The making process happens over 3 days. Day one, pressing into the mold. Day 2: fitting, trimming, attaching, shaping handles and painting. Day 3- scraffito cutting and tidying up. The designs are painted in coloured clay slips, so that you can easily see which way the lid fits.
The entire hands-on process, from wedging and rolling the slabs of clay to sanding and washing after firing, takes about 3 hours – or more if I’m getting carried away by a new design.
is being launched early September ’17 with Rex Morgan @ Moore Wilson. Twenty potters and most of the pottery clubs in the Wellington region, as well as the sponsors on the poster below are contributing to the donation of 600 + bowls. It’s $25 for each bowl of soup. All of that $25 will go straight from the Moore Wilson tills, directly to the Downtown Community Ministry.

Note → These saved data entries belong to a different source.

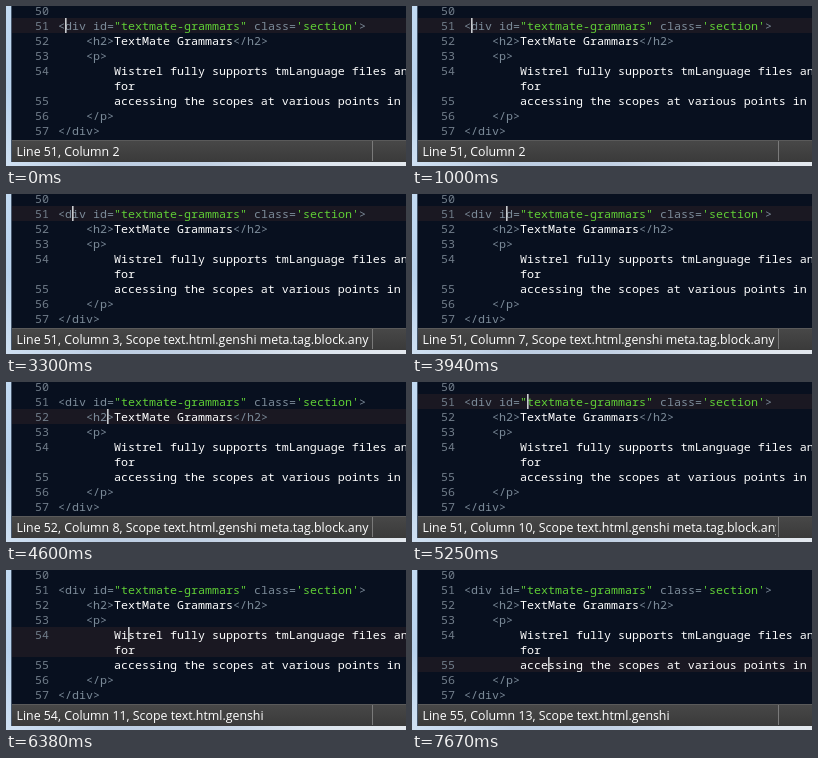
Animation of 400 by 160 pixels, one loop 8000 ms. Source, as an HTML page with a canvas:

```html
<!DOCTYPE html>
<html lang="en">
<head>
<meta charset="utf-8">
<title>Scope in the status bar</title>
<style>
html, body { margin: 0; width: 100%; height: 100%; overflow: hidden; background: #08101f; }
canvas { display: block; width: 400px; height: 160px; }
</style>
</head>
<body>
<canvas id="stage" width="400" height="160"></canvas>
<script>
const ctx = document.getElementById('stage').getContext('2d');
const LOOP = 8000, CHAR = 7, ROW = 15, TOP = -3, LEFT = 52, EDGE = 6;
const CODE_FONT = '11.667px "Noto Sans Mono", "DejaVu Sans Mono", monospace';
const UI_FONT = '12.36px "Open Sans", "Noto Sans", sans-serif';
const GREY = '#7d8c9a', GREEN = '#60cf36', WHITE = '#ffffff';
const BASE = 'text.html.genshi', TAG = BASE + ' meta.tag.block.any';

// Visual rows: line number, indent in characters, coloured pieces.
const rows = [
  [50, 0, []],
  [51, 0, [[GREY, '<div id='], [GREEN, '"textmate-grammars"'], [GREY, ' class='],
           [GREEN, "'section'"], [GREY, '>']]],
  [52, 4, [[GREY, '<h2>'], [WHITE, 'TextMate Grammars'], [GREY, '</h2>']]],
  [53, 4, [[GREY, '<p>']]],
  [54, 8, [[WHITE, 'Wistrel fully supports tmLanguage files and']]],
  ['', 8, [[WHITE, 'for']]],
  [55, 8, [[WHITE, 'accessing the scopes at various points in the']]],
  [56, 4, [[GREY, '</p>']]],
  [57, 0, [[GREY, '</div>']]]
];

// Caret moves: start time, line, column, scope.
const moves = [];
function walk(start, line, columns, scope) {
  columns.forEach((col, i) => moves.push({ at: start + i * 160, line, col, scope }));
}
walk(0, 51, [2], '');
walk(2000, 51, [1], TAG);
walk(2330, 51, [2, 3, 4], TAG);
walk(2980, 51, [3, 2, 3, 4, 5, 6, 7], TAG);
walk(4270, 52, [7], TAG);
walk(4600, 52, [8], TAG);
walk(4760, 51, [8, 9], TAG);
walk(5250, 51, [10], TAG);
walk(5580, 51, [11, 12], TAG);
walk(5900, 52, [12], BASE);
walk(6060, 53, [8], BASE);
walk(6220, 54, [12, 11, 10], BASE);
moves[moves.length - 1].label = 11; // the status bar lags one step here
walk(6700, 54, [10], BASE);
walk(7030, 54, [10], BASE);
Object.assign(moves[moves.length - 1], { wrapped: true, label: 80 });
walk(7190, 55, [10, 11, 12, 13], BASE);

function rect(color, x, y, w, h) {
  ctx.fillStyle = color;
  ctx.fillRect(x, y, w, h);
}

function text(str, x, y, color, font) {
  ctx.font = font;
  ctx.fillStyle = color;
  ctx.fillText(str, x, y);
}

function gradient(x0, y0, x1, y1, ...colors) {
  const g = ctx.createLinearGradient(x0, y0, x1, y1);
  colors.forEach((c, i) => g.addColorStop(i / (colors.length - 1), c));
  return g;
}

function drawCode(caret) {
  rect('#08101f', EDGE, 0, 400 - EDGE, 134);
  const active = rows.findIndex(r => r[0] === caret.line);
  const span = caret.line === 54 ? 2 : 1;
  rect('#1a1822', EDGE, TOP + active * ROW, 400 - EDGE, span * ROW);
  rows.forEach(([number, indent, pieces], i) => {
    const base = TOP + i * ROW + 12;
    text(String(number), 29, base, '#717d8a', CODE_FONT);
    let x = LEFT + indent * CHAR;
    for (const [color, str] of pieces) {
      text(str, x, base, color, CODE_FONT);
      x += str.length * CHAR;
    }
  });
  const row = active + (caret.wrapped ? 1 : 0);
  rect('#c9ccd0', LEFT + (caret.col - 1) * CHAR, TOP + row * ROW, 1.6, ROW);
}

function drawStatus(caret) {
  rect(gradient(0, 134, 0, 156, '#484848', '#3a3a3a'), EDGE, 134, 400 - EDGE, 22);
  rect('#5a5a5a', EDGE, 134, 400 - EDGE, 1);
  rect('#7a7a7a', 366, 135, 1, 20);
  ctx.save();
  ctx.beginPath();
  ctx.rect(EDGE, 134, 358, 22);
  ctx.clip();
  const place = `Line ${caret.line}, Column ${caret.label || caret.col}`;
  const scope = caret.scope && `, Scope ${caret.scope}`;
  text(place + scope, 10.5, 150, WHITE, UI_FONT);
  ctx.restore();
}

function drawGlass() {
  rect(gradient(0, 0, 0, 160, '#c3dbf3', '#b9d3ee', '#cfe0f2'), 0, 0, EDGE - 1, 160);
  rect(gradient(0, 0, 400, 0, '#cfe0f2', '#bccde2', '#c2d1e4', '#dbe4ee', '#e3e8ee'), 0, 156, 400, 4);
  rect('#46566a', EDGE - 1, 0, 1, 156);
}

function draw(now) {
  const t = now % LOOP;
  const caret = moves.filter(m => m.at <= t).pop();
  drawCode(caret);
  drawStatus(caret);
  drawGlass();
}

function tick() {
  draw(performance.now());
  requestAnimationFrame(tick);
}
tick();
</script>
</body>
</html>
```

I am half way through firing my 30. It’s a new decorating style for me, using a slip under the glaze. The slip is a volcanic ash clay from Mt Sumner in Canterbury.
The Quartz Gallery is well worth a visit. As well as this exhibition it contains examples of the lifework of potter Rick Rudd, and his substantial collection of NZ potters over 4 decades.

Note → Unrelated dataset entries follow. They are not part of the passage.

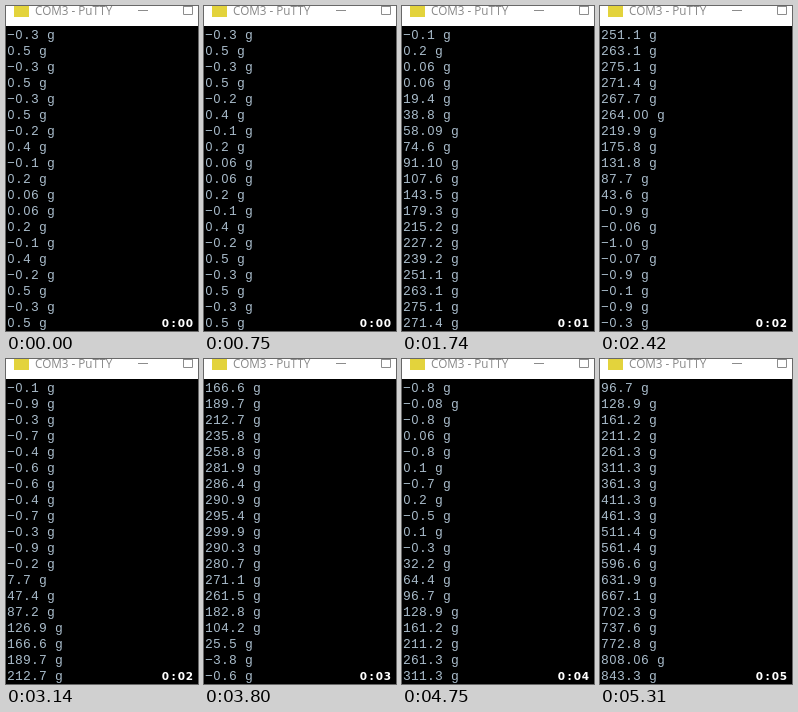
These frames come from a looping animation (192x325 px, 5410 ms). An HTML page:

```html
<!DOCTYPE html>
<html lang="en">
<head>
<meta charset="utf-8">
<title>Serial scale readout</title>
<style>
  html, body { margin: 0; width: 100%; height: 100%; overflow: hidden; background: #000; }
  svg { display: block; width: 192px; height: 325px; }
  .title { font: 11.7px "Open Sans", "Noto Sans", sans-serif; fill: #888; }
  .button { fill: none; stroke: #8c8c8c; }
  .cells { text-anchor: middle; }
  #rows { font: 13px "Liberation Mono", monospace; fill: #a9bccb; }
  #rows tspan { font: 12.3px "Liberation Sans", sans-serif; }
  #clock { font: bold 10.5px "DejaVu Sans", sans-serif; fill: #fff; }
</style>
</head>
<body>
<svg viewBox="0 0 192 325">
  <rect width="192" height="325"/>
  <rect width="192" height="20" fill="#fff"/>
  <rect x="8" y="-4" width="15" height="15" fill="#e3d33c"/>
  <text class="title" x="29" y="9">COM3 - PuTTY</text>
  <path class="button" d="M132 4.5h10M177.5 -1v9.5h9V-1M177.5 .5h9"/>
  <g id="rows" class="cells"></g>
  <text id="clock" class="cells" x="159.5 167.5 175.5 183.5" y="320.5">0:00</text>
</svg>
<script>
const LOOP = 5410, ROWS = 19, SECOND = 1048;

// Time in ms and rows scrolled by then
const scroll = [[0, 0], [750, 19], [1740, 42], [3140, 73], [3800, 89], [4750, 117], [5310, 130]];

// Row and load in grams: three presses, with rest between them
const load = [
  [0, 0.1], [45, 0.1], [48, 58.09], [51, 107.6], [54, 215.2], [59, 275.1], [62, 264], [68, -0.5],
  [84, -0.55], [85, 7.7], [89, 166.6], [94, 281.9], [98, 299.9], [102, 261.5], [105, 25.5],
  [106, -3.8], [107, -1], [117, -0.5], [127, -0.1], [132, 161.2], [140, 561.4], [148, 843.3],
];

function interpolate(points, x) {
  const next = points.findIndex(([px]) => px >= x);
  if (next < 0) return points[points.length - 1][1];
  if (next === 0) return points[0][1];
  const [x0, y0] = points[next - 1], [x1, y1] = points[next];
  return y0 + (y1 - y0) * (x - x0) / (x1 - x0);
}

// At rest the reading alternates with a slow beat
const hum = row => -0.45 * Math.cos(Math.PI * row) * Math.cos(Math.PI * (row - 2) / 17);

// Fractions below a tenth print with two decimals
function reading(row) {
  const level = interpolate(load, row);
  const grams = Math.abs(level) < 1.5 ? level + hum(row) : level;
  const digits = Math.abs(grams) % 1 < 0.1 ? 2 : 1;
  return grams.toFixed(digits).replace("-", "\u2212") + " g";
}

const cells = Array.from({ length: 10 }, (_, i) => 5 + 8 * i).join(" ");
const group = document.getElementById("rows");
const clock = document.getElementById("clock");
group.innerHTML = Array.from({ length: ROWS }, (_, i) =>
  `<text x="${cells}" y="${33 + 16 * i}"></text>`).join("");
const lines = [...group.children];

let shownRow = -1;
function draw(t) {
  clock.textContent = "0:0" + Math.floor(t / SECOND);
  const row = Math.floor(interpolate(scroll, t) + 0.05);
  if (row === shownRow) return;
  shownRow = row;
  lines.forEach((line, i) => {
    line.innerHTML = reading(row + i).replace(/0/g, "<tspan>0</tspan>");
  });
}

const start = performance.now();
function frame() {
  draw((performance.now() - start) % LOOP);
  requestAnimationFrame(frame);
}
frame();
</script>
</body>
</html>
```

My contribution: Naked Raku ‘Kereru Jars’, Feather series:
8.5cmH 11.5cmW $140 11.5 cmH x 13’5cmW $160
These Kereru Jars are some of my first on my journey of colouring the terra sigillata slips. I want to recreate the colours and sheens of the beautiful birds that I get to photograph outside my studio.
I like the textures the rolled oats and dates give this loaf, and I like using yogurt in cooking. (I make my own and usually have plenty to use up.) The terracotta dishes are chunky and satisfying to handle. It is fine to leave your loaf sitting in them for a while to cool down. If they sweat, there is no reaction in the sides or corners as there can be with a metal loaf tin.
Pictured here is a single quantity of the recipe, that is 1 c banana and 1/2 cup of yogurt etc. It fits the small baking dish to the top. My well used larger bread dish (pictured) would hold double this recipe.
I’ve called this dish a casserole even though I made it with a 1 kg piece of beef topside ( as a pocket roast). It would work very well with pieces of stewing or chuck steak. You don’t need much liquid in the clay baking dish, so you can be flexible about how much stock or wine you include – depending on the source of your tomato flavouring and how much juice it includes. Mushrooms hold quite a lot of liquid too. Alternatively you could leave the stock/wine option out and soak the dish in water prior to adding the ingredients; that will provide plenty of moisture for a tender bake.
This pictured dish is a smaller (Mach 1) version of the baking dishes that I now have available.
This recipe is from http://www.bite.co.nz_recipes. It’s simple and quick to prepare and was very nice with some olive breadsticks, baby potatoes, steamed bok choy and broccolli. I didn’t have any 5 spice and I used about 1/4 cup of gingerbeer instead of the brown sugar, which worked fine.
These jars are made with a ‘water seal’ gallery to create a ‘moat’ that the lid sits down into to keep the contents of the jar airtight.They are carefully glazed to make sure there are no pinholes inside barrel of the jar..The outside is unglazed clay slip decoration. Pictured is 2L and 1.5L. 3L and 4L sizes are available.
The oval bread bakers come in 2 sizes, a standard loaf and a cute small one. Oil them a little to season them and away you go with your favourite bread recipe.